What needs to be done
Keep every line of the data below that has the string "LEVELS" and present those lines.

Data
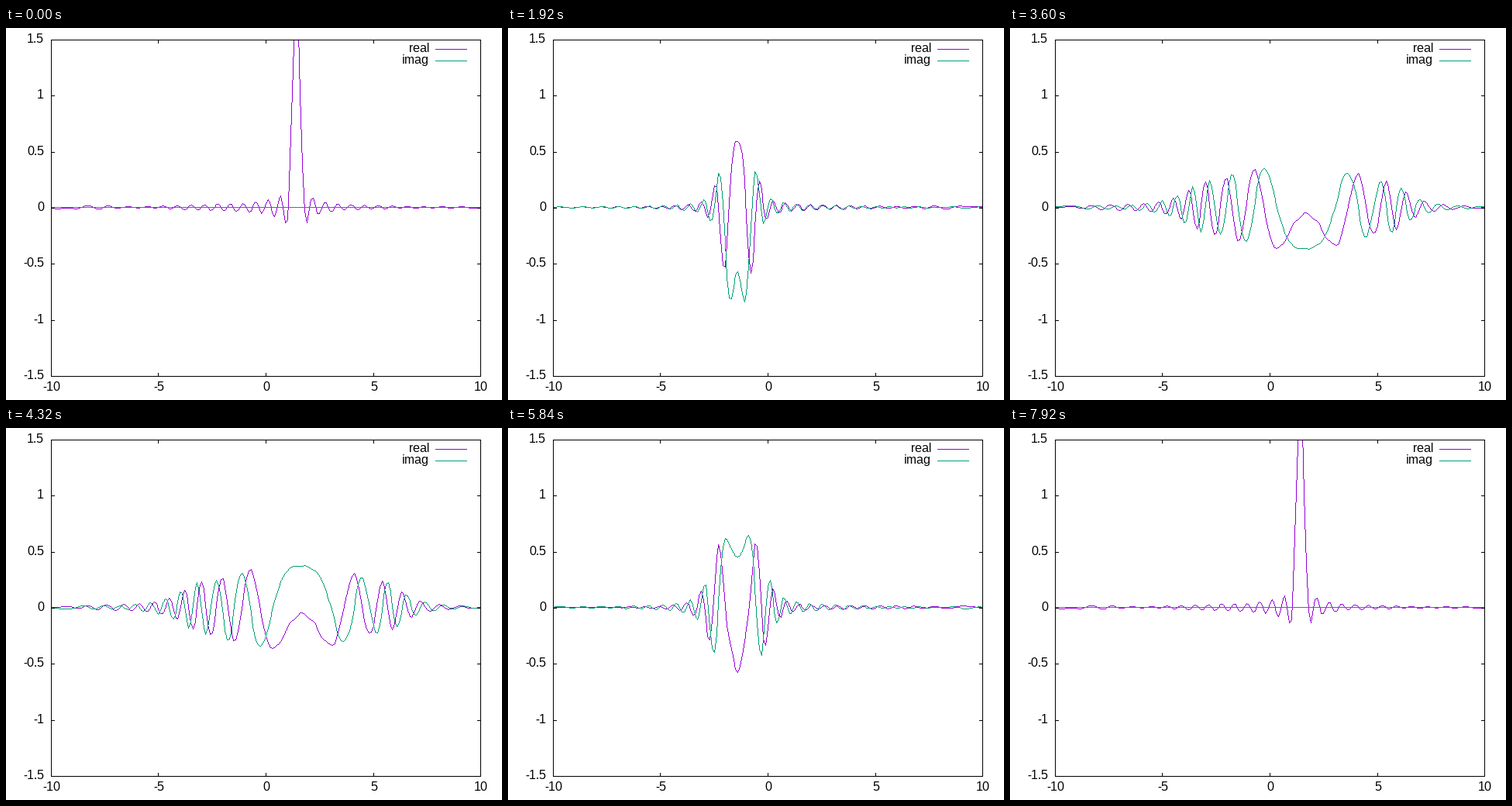
Recreate the animation shown at these times as a matplotlib script. Size 640 px wide and 480 px high, loop 8000 ms.

```python
import numpy as np
import matplotlib
import matplotlib.pyplot as plt
from matplotlib.animation import FuncAnimation

W, H, DPI = 640, 480, 80
PX = 72 / DPI                      # one pixel in points
LEFT, RIGHT, TOP, BOTTOM = 58, 612, 15, 449
FRAMES, INTERVAL = 100, 80
LEVELS = 60                        # oscillator states kept in every sum
SQUEEZE = 2.0
CENTRE = np.sqrt(2)
PURPLE, GREEN = "#9400d3", "#009e73"

matplotlib.rcParams.update({
    "font.family": "Liberation Sans",
    "text.hinting": "default",
    "text.hinting_factor": 1,
})


def oscillator_states(x):
    """Normalised harmonic oscillator eigenfunctions, one per row."""
    phi = np.zeros((LEVELS, x.size))
    phi[0] = np.pi ** -0.25 * np.exp(-x ** 2 / 2)
    phi[1] = np.sqrt(2) * x * phi[0]
    for n in range(1, LEVELS - 1):
        phi[n + 1] = (np.sqrt(2 / (n + 1)) * x * phi[n]
                      - np.sqrt(n / (n + 1)) * phi[n - 1])
    return phi


def squeezed_coefficients():
    """Truncated squeezed vacuum, displaced and then truncated again."""
    x, dx = np.linspace(-18, 18, 7201, retstep=True)
    width = np.exp(-SQUEEZE)
    packet = np.exp(-(x / width) ** 2 / 2) / (np.pi ** 0.25 * np.sqrt(width))
    states = oscillator_states(x)
    vacuum = states @ packet * dx
    displaced = vacuum @ oscillator_states(x - CENTRE)
    return states @ displaced * dx


def to_px(x):
    return np.round(LEFT + (x + 10) * (RIGHT - LEFT) / 20)


def to_py(y):
    return np.round(BOTTOM - (y + 1.5) * (BOTTOM - TOP) / 3)


def raster(px, py):
    """Pixels of a one-pixel polyline, kept inside the plot border."""
    steps = np.maximum(np.abs(np.diff(px)), np.abs(np.diff(py)))
    ends = np.concatenate([[0], np.cumsum(steps)])
    k = np.arange(ends[-1] + 1)
    x, y = (np.round(np.interp(k, ends, p)) for p in (px, py))
    inside = (x > LEFT) & (x < RIGHT) & (y > TOP) & (y < BOTTOM)
    return x[inside], y[inside]


xs = np.linspace(-10, 10, 201)
terms = squeezed_coefficients()[:, None] * oscillator_states(xs)
energy = np.arange(LEVELS) + 0.5

fig = plt.figure(figsize=(W / DPI, H / DPI), dpi=DPI, facecolor="white")
ax = fig.add_axes([0, 0, 1, 1])
ax.set_xlim(0, W)
ax.set_ylim(H, 0)
ax.axis("off")


def stroke(x, y, color="black"):
    # Snapping moves whole coordinates onto pixel centres.
    ax.plot(x, y, color=color, lw=PX, snap=True, zorder=5,
            solid_capstyle="projecting", solid_joinstyle="miter")


def label(x, y, text, align):
    ax.text(x, y, text, fontsize=16 * PX, ha=align, va="baseline")


def draw_border_and_ticks():
    stroke([LEFT, RIGHT, RIGHT, LEFT, LEFT], [TOP, TOP, BOTTOM, BOTTOM, TOP])
    for v in (-10, -5, 0, 5, 10):
        x = to_px(v)
        stroke([x, x], [BOTTOM, BOTTOM - 4])
        stroke([x, x], [TOP, TOP + 4])
        label(x + 1, 468, f"{v}", "center")
    for v in np.arange(-1.5, 1.6, 0.5):
        y = to_py(v)
        stroke([LEFT, LEFT + 4], [y, y])
        stroke([RIGHT, RIGHT - 4], [y, y])
        label(49, y + 4, f"{v:g}", "right")


def draw_key():
    for text, color, y in (("real", PURPLE, 27), ("imag", GREEN, 42)):
        label(546, y + 4, text, "right")
        stroke([554, 594], [y, y], color)


draw_border_and_ticks()
draw_key()
curves = [ax.plot([], [], ",", color=color, zorder=z)[0]
          for color, z in ((PURPLE, 2), (GREEN, 3))]


def update(i):
    t = 4 * np.pi * i / (FRAMES - 1)
    psi = np.exp(-1j * energy * t) @ terms
    for curve, part in zip(curves, (psi.real, psi.imag)):
        curve.set_data(*raster(to_px(xs), to_py(part)))
    return curves


anim = FuncAnimation(fig, update, frames=FRAMES, interval=INTERVAL,
                     repeat=True, repeat_delay=0)
plt.show()
```
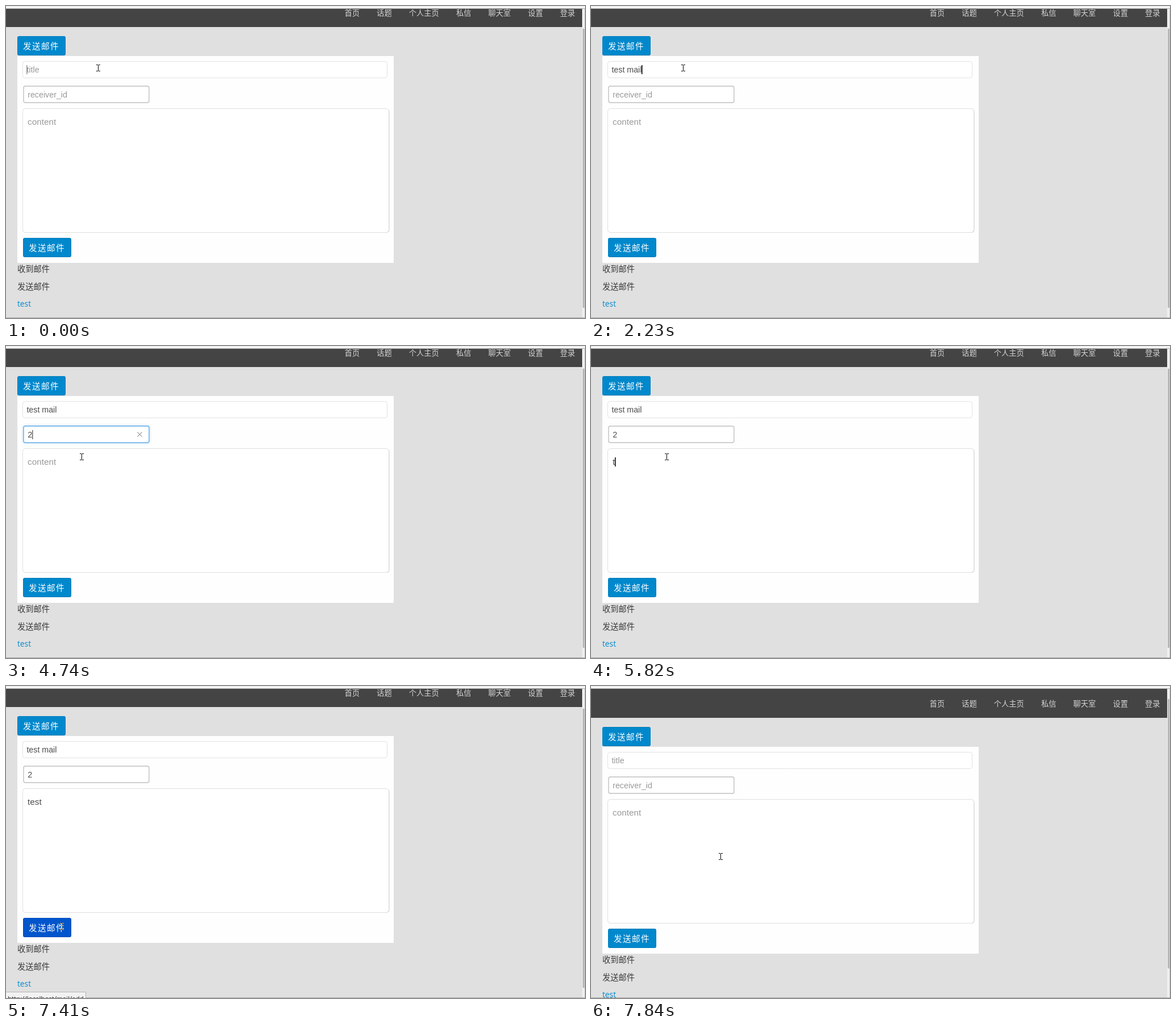
An HTML page with a canvas for the animation above (8 s loop, 1020 by 549 pixels).

```html
<!DOCTYPE html>
<html lang="zh">
<head>
<meta charset="utf-8">
<title>发送邮件</title>
<style>
html, body { margin: 0; width: 100%; height: 100%; overflow: hidden; background: #e0e0e0; }
canvas { display: block; }
</style>
</head>
<body>
<canvas id="stage" width="1020" height="549"></canvas>
<script>
const ctx = document.getElementById('stage').getContext('2d');
const LOOP = 8000;
const RELOAD = 7490;
const SCROLL = 19;
const SANS = '"Liberation Sans", Arial, sans-serif';
const CJK = '"Noto Sans CJK SC", "Noto Sans CJK", sans-serif';
const LATIN = '"Open Sans", sans-serif';
const BLUE = '#0088cc';

const NAV = ['首页', '话题', '个人主页', '私信', '聊天室', '设置', '登录'];

// Each field: when it has focus, and its text typed at an even pace.
const title = { focus: 70, blur: 3180, text: 'test mail', start: 660, pace: 196,
  hint: 'title', x: 36.4, base: 117, size: 14.25 };
const receiver = { focus: 3180, blur: 4910, text: '2', start: 4320, pace: 100,
  hint: 'receiver_id', x: 38.2, base: 160.5, size: 14.25 };
const content = { focus: 4910, blur: 7330, text: 'test', start: 5820, pace: 113,
  hint: 'content', x: 38, base: 209, size: 15.3 };

const ramp = (t, from, to) => Math.min(1, Math.max(0, (t - from) / (to - from)));
const ease = k => k * k * (3 - 2 * k);

function typedCount(field, t) {
  if (t >= RELOAD || t < field.start) return 0;
  return Math.min(field.text.length, 1 + Math.floor((t - field.start) / field.pace));
}

// The caret blinks once a second, starting afresh with each key.
function caretAlpha(field, t, count) {
  const shown = t < field.blur && (t >= field.focus || field === title);
  if (!shown) return 0;
  const since = count ? field.start + (count - 1) * field.pace : field.focus;
  const phase = (t - since + 1000) % 1000;
  return 1 - ramp(phase, 380, 480) + ramp(phase, 890, 990);
}

function mousePos(t) {
  const down = ease(ramp(t, 4400, 4740));
  const toButton = ease(ramp(t, 6680, 7160));
  const away = ease(ramp(t, 7650, 7840));
  return [162 - 29 * down - 35 * toButton + 130 * away,
    109 + 86 * down + 228 * toButton - 123 * away].map(Math.round);
}

function rect(x, y, w, h, fill) {
  ctx.fillStyle = fill;
  ctx.fillRect(x, y, w, h);
}

function roundBox(x, y, w, h, r, fill, stroke, line = 1) {
  ctx.beginPath();
  ctx.roundRect(x, y, w, h, r);
  if (fill) { ctx.fillStyle = fill; ctx.fill(); }
  if (stroke) { ctx.strokeStyle = stroke; ctx.lineWidth = line; ctx.stroke(); }
}

function text(str, x, y, size, family, color, spacing = 0) {
  ctx.font = size + 'px ' + family;
  ctx.letterSpacing = spacing + 'px';
  ctx.fillStyle = color;
  ctx.fillText(str, x, y);
  const width = ctx.measureText(str).width;
  ctx.letterSpacing = '0px';
  return width;
}

function button(x, y, color) {
  roundBox(x, y, 85, 34, 3, color);
  roundBox(x + 0.5, y + 0.5, 84, 33, 3, null, 'rgba(0,0,0,0.08)');
  text('发送邮件', x + 10, y + 22.5, 14.6, CJK, '#fff', 1.4);
}

function fieldText(field, t) {
  const { x, base, size, hint } = field;
  const count = typedCount(field, t);
  const width = count ? text(field.text.slice(0, count), x, base, size, SANS, '#4c4c4c') : 0;
  if (!count) text(hint, x, base, size, SANS, '#999');
  const alpha = caretAlpha(field, t, count);
  if (alpha) rect(Math.round(x + width), Math.round(base) - 13, 1.5, 16, `rgba(0,0,0,${alpha})`);
}

function clearCross(x, y) {
  ctx.strokeStyle = '#666';
  ctx.lineWidth = 1;
  ctx.beginPath();
  ctx.moveTo(x - 4, y - 4); ctx.lineTo(x + 4, y + 4);
  ctx.moveTo(x + 4, y - 4); ctx.lineTo(x - 4, y + 4);
  ctx.stroke();
}

function receiverBox(glow) {
  roundBox(31, 141, 221, 29, 3, '#fff', '#c0c0c0', 1.4);
  if (!glow) return;
  ctx.save();
  ctx.globalAlpha = glow;
  ctx.shadowColor = 'rgba(82,168,236,0.6)';
  ctx.shadowBlur = 5;
  roundBox(31, 141, 221, 29, 3, '#fff');
  ctx.shadowColor = 'transparent';
  roundBox(31, 141, 221, 29, 3, null, '#6cb5ef', 1.4);
  ctx.restore();
}

function form(t) {
  rect(20, 88, 663, 364, '#fefefe');
  roundBox(29.5, 97.5, 642, 29, 4, '#fff', '#e2e2e2');
  fieldText(title, t);

  receiverBox(ramp(t, 3100, 3360) - ramp(t, 4850, 5080));
  fieldText(receiver, t);
  if (t >= receiver.start && t < receiver.blur) clearCross(235.5, 155.5);

  roundBox(30, 181, 645.5, 218, 5, '#d2d2d2');
  roundBox(29.5, 180.5, 645, 218, 5, '#fff', '#dedede');
  fieldText(content, t);

  const hover = t < RELOAD ? ramp(t, 7000, 7160) : 0;
  button(30, 408, `rgb(0,${136 - 51 * hover},204)`);
}

function nav() {
  const size = 13.3;
  let x = 596.5;
  for (const label of NAV) {
    text(label, x, 16.8, size, CJK, '#d4d4d4');
    x += label.length * size + 30;
  }
}

function page(t) {
  rect(0, -SCROLL, 1020, 37 + SCROLL, '#444');
  nav();
  button(20, 53, BLUE);
  form(t);
  text('收到邮件', 20, 468, 14.25, CJK, '#3a3a3a');
  text('发送邮件', 20, 498.5, 14.25, CJK, '#3a3a3a');
  text('test', 20, 529, 13.8, LATIN, BLUE);
}

function chrome(t) {
  const top = t < RELOAD ? 40 : 23;
  const height = t < RELOAD ? 491 : 474;
  rect(1015, 5, 5, 544, '#efefef');
  rect(1016, top, 3, height, '#b8b8b8');
  rect(1019, 5, 1, 544, '#cfcfcf');
  rect(0, 0, 1020, 4, '#f2f2f2');
  rect(0, 4, 1020, 1, '#b0b0b0');
  rect(0, 548, 1020, 1, '#a8a8a8');
}

function statusBar(alpha) {
  ctx.save();
  ctx.globalAlpha = alpha;
  rect(0, 538, 141, 11, '#b4b4b4');
  rect(0, 539, 140, 10, '#f2f2f2');
  text('http://localhost/mail/add', 3, 554, 11.5, LATIN, '#222');
  ctx.restore();
}

// The I-beam inverts whatever lies beneath it.
function mouse([x, y]) {
  ctx.save();
  ctx.globalCompositeOperation = 'difference';
  for (const serif of [y - 6, y + 5]) {
    rect(x - 3, serif, 3, 1, '#fff');
    rect(x + 1, serif, 3, 1, '#fff');
  }
  rect(x, y - 5, 1, 10, '#fff');
  ctx.restore();
}

function draw(t) {
  rect(0, 0, 1020, 549, '#e0e0e0');
  ctx.save();
  if (t >= RELOAD) ctx.translate(0, SCROLL);
  page(t);
  ctx.restore();
  chrome(t);
  if (t < 7730) statusBar(ramp(t, 7250, 7410));
  mouse(mousePos(t));
}

const begin = performance.now();
function tick() {
  draw((performance.now() - begin) % LOOP);
  requestAnimationFrame(tick);
}
tick();
</script>
</body>
</html>
```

Task solution
LEVELS = 60                        # oscillator states kept in every sum
    phi = np.zeros((LEVELS, x.size))
    for n in range(1, LEVELS - 1):
energy = np.arange(LEVELS) + 0.5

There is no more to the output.